## [Task]
Images in the data are to be skipped, while every line is restated exactly as written.
** Source material follows **
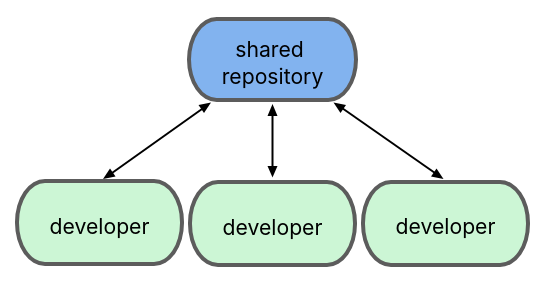
<!DOCTYPE html>
<html lang="en">
<head>
<meta charset="utf-8">
<title>Shared repository workflow</title>
<style>
:root {
  --paper: #ffffff;
  --ink: #000000;
  --outline: #5c5c5c;
  --repository: #82b3ef;
  --developer: #ccf6d5;
}
* { box-sizing: border-box; }
html, body { margin: 0; overflow: hidden; background: var(--paper); }
.diagram {
  position: relative;
  width: 544px;
  height: 284px;
  overflow: hidden;
  background: var(--paper);
  color: var(--ink);
  font: 400 21.2px/27px Inter, "Open Sans", sans-serif;
}
.node {
  position: absolute;
  width: 169px;
  height: 87px;
  padding-top: 7px;
  display: flex;
  flex-direction: column;
  align-items: center;
  justify-content: center;
  border: 4px solid var(--outline);
  border-radius: 30px / 43px;
  background: var(--developer);
}
.repository { left: 187px; top: 17px; width: 171px; height: 85px; background: var(--repository); }
.repository .first-line { padding-right: 6px; }
.developer-left { left: 15px; top: 179px; }
.developer-middle { left: 188px; top: 180px; }
.developer-right { left: 361px; top: 180px; padding-top: 6px; }
.connections { position: absolute; left: 0; top: 0; }
.connections line { stroke: var(--ink); stroke-width: 2; }
.arrowhead { fill: var(--ink); }
</style>
</head>
<body>
<main class="diagram">
  <svg class="connections" width="544" height="284" viewBox="0 0 544 284" aria-hidden="true">
    <defs>
      <marker id="arrowhead" markerUnits="userSpaceOnUse" markerWidth="12" markerHeight="12" refX="12" refY="6" orient="auto-start-reverse">
        <polygon class="arrowhead" points="0,1 12,6 0,11"/>
      </marker>
      <g id="double-arrow-clip"></g>
    </defs>
    <g>
      <line x1="112" y1="173" x2="202" y2="109"/>
      <line x1="272.5" y1="113" x2="272.5" y2="168"/>
      <line x1="342" y1="108" x2="435" y2="173"/>
    </g>
    <g class="arrowhead">
      <polygon points="103,179 110,168.5 115.500,176.500"/>
      <polygon points="211,102.500 204,113 198.500,105"/>
      <polygon points="272.5,104 277.5,116 267.5,116"/>
      <polygon points="272.5,177.500 267.5,166 277.5,166"/>
      <polygon points="333.500,102.500 346,105 340.500,113"/>
      <polygon points="443.500,179 431,176.500 436.500,168.500"/>
    </g>
  </svg>
  <div class="node repository">
    <span class="first-line">shared</span>
    <span>repository</span>
  </div>
  <div class="node developer-left">developer</div>
  <div class="node developer-middle">developer</div>
  <div class="node developer-right">developer</div>
</main>
</body>
</html>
** End of Source material **
## [Output for this exercise]
<!DOCTYPE html>
<html lang="en">
<head>
<meta charset="utf-8">
<title>Shared repository workflow</title>
<style>
:root {
  --paper: #ffffff;
  --ink: #000000;
  --outline: #5c5c5c;
  --repository: #82b3ef;
  --developer: #ccf6d5;
}
* { box-sizing: border-box; }
html, body { margin: 0; overflow: hidden; background: var(--paper); }
.diagram {
  position: relative;
  width: 544px;
  height: 284px;
  overflow: hidden;
  background: var(--paper);
  color: var(--ink);
  font: 400 21.2px/27px Inter, "Open Sans", sans-serif;
}
.node {
  position: absolute;
  width: 169px;
  height: 87px;
  padding-top: 7px;
  display: flex;
  flex-direction: column;
  align-items: center;
  justify-content: center;
  border: 4px solid var(--outline);
  border-radius: 30px / 43px;
  background: var(--developer);
}
.repository { left: 187px; top: 17px; width: 171px; height: 85px; background: var(--repository); }
.repository .first-line { padding-right: 6px; }
.developer-left { left: 15px; top: 179px; }
.developer-middle { left: 188px; top: 180px; }
.developer-right { left: 361px; top: 180px; padding-top: 6px; }
.connections { position: absolute; left: 0; top: 0; }
.connections line { stroke: var(--ink); stroke-width: 2; }
.arrowhead { fill: var(--ink); }
</style>
</head>
<body>
<main class="diagram">
  <svg class="connections" width="544" height="284" viewBox="0 0 544 284" aria-hidden="true">
    <defs>
      <marker id="arrowhead" markerUnits="userSpaceOnUse" markerWidth="12" markerHeight="12" refX="12" refY="6" orient="auto-start-reverse">
        <polygon class="arrowhead" points="0,1 12,6 0,11"/>
      </marker>
      <g id="double-arrow-clip"></g>
    </defs>
    <g>
      <line x1="112" y1="173" x2="202" y2="109"/>
      <line x1="272.5" y1="113" x2="272.5" y2="168"/>
      <line x1="342" y1="108" x2="435" y2="173"/>
    </g>
    <g class="arrowhead">
      <polygon points="103,179 110,168.5 115.500,176.500"/>
      <polygon points="211,102.500 204,113 198.500,105"/>
      <polygon points="272.5,104 277.5,116 267.5,116"/>
      <polygon points="272.5,177.500 267.5,166 277.5,166"/>
      <polygon points="333.500,102.500 346,105 340.500,113"/>
      <polygon points="443.500,179 431,176.500 436.500,168.500"/>
    </g>
  </svg>
  <div class="node repository">
    <span class="first-line">shared</span>
    <span>repository</span>
  </div>
  <div class="node developer-left">developer</div>
  <div class="node developer-middle">developer</div>
  <div class="node developer-right">developer</div>
</main>
</body>
</html>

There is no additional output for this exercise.